According to news from Mac Rumors, Apple announced the offer to its Apple Pay customers via email: “Special announcement: Just in time for the holidays, we’ve extended the Unlimited trial for customers using Apple Pay. Sign up before Nov 23rd and your subscription will be free for all of 2017. That means all orders over $20 have no delivery fee.”

Source: Apple Pay Users Get Free Postmates Deliveries |

TasyEasy Raises 21.3M in Series C – Utah Business

Question for debate in comments: Are national brands the ultimate end-game for in-home services or do local small businesses play the leading role in the long-run?

TaskEasy has performed over one million tasks in more than 10,000 cities in all 50 states. The company has established the largest network of screened and insured lawn maintenance contractors, with over 5,000 small businesses across the country performing work for TaskEasy customers.

Source: TasyEasy Raises 21.3M in Series C – Utah Business

Uber-like services in the suburbs? ‘Microtransit’ tech wants to make it happen – Curbed

The microtransit “movement” is an evolution of campus developments in corporations over the past 30 years. These locally delivered shuttle services will develop around shopping destinations and planned urban and suburban communities. Look for apartment/condo developments to add an alternative to owning a car. Keep an eye on partnering between communities, developers, and transportation network companies.

Proponents of the growing micro-transit movement see it as a means of cheaply and efficiently expanding mass transit access.
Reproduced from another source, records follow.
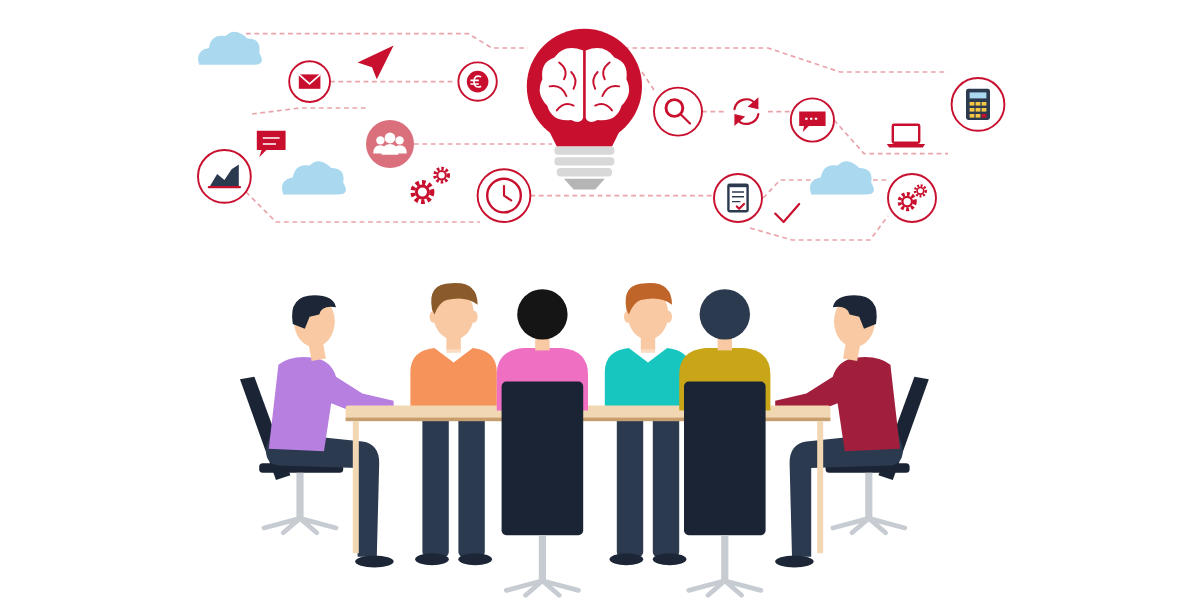
<!DOCTYPE html>
<html lang="en">
<head>
<meta charset="utf-8">
<title>Team Brainstorm Meeting</title>
<link rel="stylesheet" href="https://fonts.googleapis.com/css2?family=Roboto&display=swap">
<style>
  :root {
    --bg: #ffffff;
    --red: #c8102e;
    --red-soft: #e9a3ab;
    --pink-badge: #d9707c;
    --cloud: #a9d8ef;
    --navy: #1c2636;
    --navy-mid: #2c3a4f;
    --chair: #1a2434;
    --base: #c7ccd3;
    --skin: #f8c9a3;
    --table-top: #f2d7b3;
    --table-edge: #c79f6e;
    --bulb-metal: #d8d8d8;
    --bulb-metal-dark: #b5b5b5;
    --shirt-purple: #b77fe0;
    --shirt-orange: #f5935a;
    --shirt-pink: #ef6fc3;
    --shirt-teal: #17c7bf;
    --shirt-olive: #c9a617;
    --shirt-maroon: #a11f3c;
    --hair-brown: #8b5a2b;
    --hair-auburn: #c0652a;
  }
  html, body { margin: 0; padding: 0; overflow: hidden; background: var(--bg); font-family: 'Roboto', sans-serif; }
  .canvas { width: 1200px; height: 600px; display: block; }
  .connector { fill: none; stroke: var(--red-soft); stroke-width: 1.4; stroke-dasharray: 4 3; }
  .icon-ring { fill: #fff; stroke: var(--red); stroke-width: 1.6; }
  .icon-line { fill: none; stroke: var(--red); stroke-width: 1.8; stroke-linecap: round; stroke-linejoin: round; }
  .icon-fill { fill: var(--red); }
  .cloud { fill: var(--cloud); }
  .skin { fill: var(--skin); }
  .trousers { fill: var(--navy-mid); }
  .shoe { fill: var(--navy); }
  .chair { fill: var(--chair); }
  .chair-base { fill: none; stroke: var(--base); stroke-width: 4; stroke-linecap: round; }
  .shirt { fill: currentColor; }
</style>
</head>
<body>
<svg class="canvas" viewBox="0 0 1000 500" xmlns="http://www.w3.org/2000/svg" role="img" aria-label="Team of six around a meeting table with a brain lightbulb and business icons above">
  <defs>
    <path id="cloud-shape" d="M-24,8 Q-28,-4 -16,-6 Q-14,-18 -2,-16 Q6,-24 16,-14 Q28,-14 26,-2 Q32,8 22,8 Z"/>
    <g id="gear">
      <circle r="8" fill="none" stroke="var(--red)" stroke-width="4" stroke-dasharray="3 2.3"/>
      <circle r="5" fill="none" stroke="var(--red)" stroke-width="2.4"/>
    </g>
    <g id="swivel-base">
      <rect x="-3" y="0" width="6" height="38" fill="var(--base)"/>
      <path class="chair-base" d="M0,38 L-30,46 M0,38 L30,46 M0,38 L-14,50 M0,38 L14,50"/>
    </g>
    <g id="front-person">
      <g class="trousers">
        <rect x="-26" y="84" width="22" height="118" rx="4"/>
        <rect x="4" y="84" width="22" height="118" rx="4"/>
      </g>
      <ellipse class="shoe" cx="-18" cy="204" rx="14" ry="5"/>
      <ellipse class="shoe" cx="18" cy="204" rx="14" ry="5"/>
      <rect class="skin" x="-6" y="16" width="12" height="16"/>
      <path class="shirt" d="M-36,80 L-36,48 Q-36,30 -16,28 L0,40 L16,28 Q36,30 36,48 L36,80 Z"/>
      <path fill="#fff" opacity=".35" d="M-10,29 L0,40 L10,29 Z"/>
      <ellipse class="skin" cx="0" cy="0" rx="17" ry="21"/>
      <ellipse class="skin" cx="-17" cy="2" rx="3" ry="5"/>
      <ellipse class="skin" cx="17" cy="2" rx="3" ry="5"/>
    </g>
    <g id="back-person">
      <path class="shirt" d="M-38,80 L-38,50 Q-38,30 -16,28 L16,28 Q38,30 38,50 L38,80 Z"/>
      <rect class="skin" x="-6" y="14" width="12" height="16"/>
      <circle cx="0" cy="0" r="21" fill="var(--hair, #111)"/>
      <rect class="chair" x="-34" y="56" width="68" height="128" rx="4"/>
      <use href="#swivel-base" y="184"/>
    </g>
    <g id="side-person">
      <path class="chair" d="M-62,48 L-50,46 L-20,128 L-32,132 Z"/>
      <rect class="chair" x="-46" y="118" width="70" height="8" rx="3"/>
      <use href="#swivel-base" x="-12" y="126"/>
      <path class="trousers" d="M-36,92 L40,100 Q54,102 54,118 L52,196 L36,196 L36,122 L-30,120 Q-42,118 -40,104 Z"/>
      <ellipse class="shoe" cx="50" cy="200" rx="16" ry="5"/>
      <path class="shirt" d="M-30,36 Q-20,28 -2,30 Q14,32 18,46 L40,60 L66,66 L66,76 L34,76 L14,68 L8,108 L-38,106 Z"/>
      <rect class="skin" x="-8" y="16" width="12" height="16" transform="rotate(-10)"/>
      <ellipse class="skin" cx="0" cy="0" rx="17" ry="21"/>
      <path d="M-18,2 Q-22,-22 0,-22 Q16,-22 18,-12 Q6,-14 4,-6 L-4,-4 L-8,6 Z" fill="var(--hair, #111)"/>
    </g>
  </defs>

  <g class="connectors">
    <path class="connector" d="M205,28 H390 L410,40 H440"/>
    <path class="connector" d="M275,68 H380"/>
    <path class="connector" d="M210,95 L250,90 H305"/>
    <path class="connector" d="M345,120 H460"/>
    <path class="connector" d="M205,160 L230,185 H400"/>
    <path class="connector" d="M442,163 H595"/>
    <path class="connector" d="M535,60 L545,75"/>
    <path class="connector" d="M585,93 H605 M640,93 H660 L670,83"/>
    <path class="connector" d="M520,40 H640 L700,60 H790"/>
    <path class="connector" d="M695,100 L720,128 H790"/>
    <path class="connector" d="M636,165 L650,150 H740"/>
    <path class="connector" d="M625,190 L660,200 H725 L740,180"/>
  </g>

  <g class="idea-bulb">
    <circle cx="487" cy="72" r="48" fill="var(--red)"/>
    <path fill="var(--red)" d="M455,104 L519,104 L510,122 L464,122 Z"/>
    <g fill="var(--bulb-metal)">
      <rect x="462" y="122" width="50" height="7" rx="3"/>
      <rect x="462" y="131" width="50" height="7" rx="3"/>
      <rect x="464" y="140" width="46" height="7" rx="3"/>
    </g>
    <path fill="var(--bulb-metal-dark)" d="M470,149 H504 L496,158 H478 Z"/>
    <g class="brain">
      <path fill="#fff" d="M486,42 Q470,36 462,48 Q450,52 452,66 Q446,78 456,88 Q460,102 476,100 Q484,104 486,98 Z"/>
      <path fill="#fff" d="M488,42 Q504,36 512,48 Q524,52 522,66 Q528,78 518,88 Q514,102 498,100 Q490,104 488,98 Z"/>
      <path fill="none" stroke="var(--red)" stroke-width="1.6" stroke-linecap="round" d="M487,42 V100 M466,52 Q474,58 470,66 M458,72 Q468,70 472,80 M464,92 Q470,84 478,88 M476,60 Q482,66 478,74 M508,52 Q500,58 504,66 M516,72 Q506,70 502,80 M510,92 Q504,84 496,88 M498,60 Q492,66 496,74"/>
    </g>
  </g>

  <g class="icons">
    <use href="#cloud-shape" class="cloud" x="190" y="46"/>
    <g transform="translate(258,68)">
      <circle class="icon-ring" r="17"/>
      <rect x="-9" y="-6" width="18" height="12" class="icon-fill"/>
      <path d="M-9,-6 L0,2 L9,-6" fill="none" stroke="#fff" stroke-width="1.4"/>
    </g>
    <path class="icon-fill" d="M298,52 L328,38 L314,66 L310,56 Z"/>
    <g transform="translate(398,68)">
      <circle class="icon-ring" r="16"/>
      <circle r="9" class="icon-fill"/>
      <path d="M3,-4 Q-3,-6 -3,0 Q-3,6 3,4 M-6,-1 H1 M-6,2 H1" fill="none" stroke="#fff" stroke-width="1.4"/>
    </g>
    <g transform="translate(226,118)">
      <path class="icon-fill" d="M-12,-9 H12 V7 H-4 L-10,13 L-8,7 H-12 Z"/>
      <path d="M-7,-3 H7 M-7,2 H4" stroke="#fff" stroke-width="1.4"/>
    </g>
    <g transform="translate(325,120)">
      <circle r="20" fill="var(--pink-badge)"/>
      <g fill="#fff">
        <circle cx="-8" cy="-3" r="3.5"/><circle cx="8" cy="-3" r="3.5"/><circle cx="0" cy="-5" r="4.5"/>
        <path d="M-14,8 Q-14,1 -8,1 Q-3,1 -3,8 Z M3,8 Q3,1 8,1 Q14,1 14,8 Z M-7,9 Q-7,0 0,0 Q7,0 7,9 Z"/>
      </g>
    </g>
    <g transform="translate(187,147)">
      <circle class="icon-ring" r="22"/>
      <path d="M-12,8 L-6,-2 L0,3 L6,-6 L12,-10 L12,8 Z" fill="var(--navy-mid)"/>
      <path class="icon-line" d="M-13,9 H13" stroke="var(--navy-mid)"/>
    </g>
    <use href="#cloud-shape" class="cloud" x="260" y="154"/>
    <use href="#gear" x="352" y="160"/>
    <use href="#gear" x="368" y="146" transform="translate(368,146) scale(.7) translate(-368,-146)"/>
    <g transform="translate(420,163)">
      <circle class="icon-ring" r="22"/>
      <circle r="14" fill="none" stroke="var(--red)" stroke-width="2"/>
      <path class="icon-line" d="M0,-8 V0 L6,4"/>
    </g>
    <g transform="translate(565,93)">
      <circle class="icon-ring" r="20"/>
      <circle cx="-3" cy="-3" r="7" fill="none" stroke="var(--red)" stroke-width="2.4"/>
      <path class="icon-line" d="M2,2 L10,10" stroke-width="3.4"/>
    </g>
    <g transform="translate(622,93)">
      <path class="icon-line" d="M-10,-2 A10,10 0 0 1 8,-6 M10,2 A10,10 0 0 1 -8,6" stroke-width="3"/>
      <path class="icon-fill" d="M10,-12 L10,-2 L1,-4 Z M-10,12 L-10,2 L-1,4 Z"/>
    </g>
    <g transform="translate(677,100)">
      <circle class="icon-ring" r="18"/>
      <path class="icon-fill" d="M-11,-7 H11 V5 H-3 L-8,10 L-7,5 H-11 Z"/>
      <path d="M-6,-1 H6" stroke="#fff" stroke-width="1.6" stroke-dasharray="2 2"/>
    </g>
    <g transform="translate(755,114)">
      <rect x="-11" y="-10" width="22" height="15" rx="1" fill="none" stroke="var(--red)" stroke-width="2"/>
      <path class="icon-fill" d="M-16,6 H16 L14,9 H-14 Z"/>
    </g>
    <g transform="translate(815,87)">
      <circle class="icon-ring" r="22"/>
      <rect x="-10" y="-13" width="20" height="26" rx="2" fill="var(--navy-mid)"/>
      <rect x="-7" y="-10" width="14" height="5" fill="var(--cloud)"/>
      <g fill="#f6c744">
        <rect x="-7" y="-2" width="4" height="3"/><rect x="-2" y="-2" width="4" height="3"/><rect x="3" y="-2" width="4" height="3"/>
        <rect x="-7" y="3" width="4" height="3"/><rect x="-2" y="3" width="4" height="3"/><rect x="3" y="3" width="4" height="3"/>
        <rect x="-7" y="8" width="4" height="3"/><rect x="-2" y="8" width="4" height="3"/><rect x="3" y="8" width="4" height="3" fill="var(--red)"/>
      </g>
    </g>
    <g transform="translate(615,165)">
      <circle class="icon-ring" r="20"/>
      <rect x="-9" y="-12" width="18" height="24" rx="2" fill="var(--navy-mid)"/>
      <rect x="-7" y="-9" width="14" height="19" fill="#fff"/>
      <path d="M-5,-5 H5 M-5,-1 H5 M-5,3 H2" stroke="var(--navy-mid)" stroke-width="1.2"/>
      <path class="icon-line" d="M-1,7 L1,9 L5,5" stroke-width="1.4"/>
    </g>
    <path class="icon-line" d="M646,178 L653,185 L666,170" stroke-width="4.5"/>
    <use href="#cloud-shape" class="cloud" x="700" y="154"/>
    <g transform="translate(760,165)">
      <circle class="icon-ring" r="20"/>
      <use href="#gear" x="-4" y="3" transform="translate(-4,3) scale(.8) translate(4,-3)"/>
      <use href="#gear" x="7" y="-6" transform="translate(7,-6) scale(.55) translate(-7,6)"/>
    </g>
  </g>

  <g class="meeting">
    <use href="#side-person" x="262" y="268" style="color:var(--shirt-purple);--hair:var(--navy)"/>
    <use href="#side-person" transform="translate(712,268) scale(-1,1)" style="color:var(--shirt-maroon);--hair:var(--navy)"/>

    <use href="#front-person" x="378" y="262" style="color:var(--shirt-orange)"/>
    <path d="M360,258 Q356,236 376,236 Q398,234 398,254 Q388,246 372,250 Q366,252 362,262 Z" fill="var(--hair-brown)"/>
    <use href="#front-person" x="540" y="262" style="color:var(--shirt-teal)"/>
    <path d="M522,258 Q518,236 538,236 Q560,234 560,254 Q550,246 534,250 Q528,252 524,262 Z" fill="var(--hair-auburn)"/>

    <g class="meeting-table">
      <rect x="288" y="338" width="404" height="12" rx="2" fill="var(--table-top)"/>
      <rect x="288" y="348" width="404" height="3" fill="var(--table-edge)"/>
      <rect x="294" y="351" width="5" height="110" fill="var(--table-top)"/>
      <rect x="681" y="351" width="5" height="110" fill="var(--table-top)"/>
    </g>

    <use href="#back-person" x="452" y="262" style="color:var(--shirt-pink);--hair:#151515"/>
    <use href="#back-person" x="604" y="262" style="color:var(--shirt-olive);--hair:var(--navy-mid)"/>
  </g>
</svg>
</body>
</html>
These types of services, which offer on-demand transit, could become the feeder system for larger regional transport systems, ferrying riders from neighborhoods to local transit hubs. Many also see a big opportunity for these services to feature automated and electric vehicles, which would lead to more sustainable and efficient mass transit. Trials in Las Vegas and Helsinki are workin

Source: Uber-like services in the suburbs? ‘Microtransit’ tech wants to make it happen – Curbed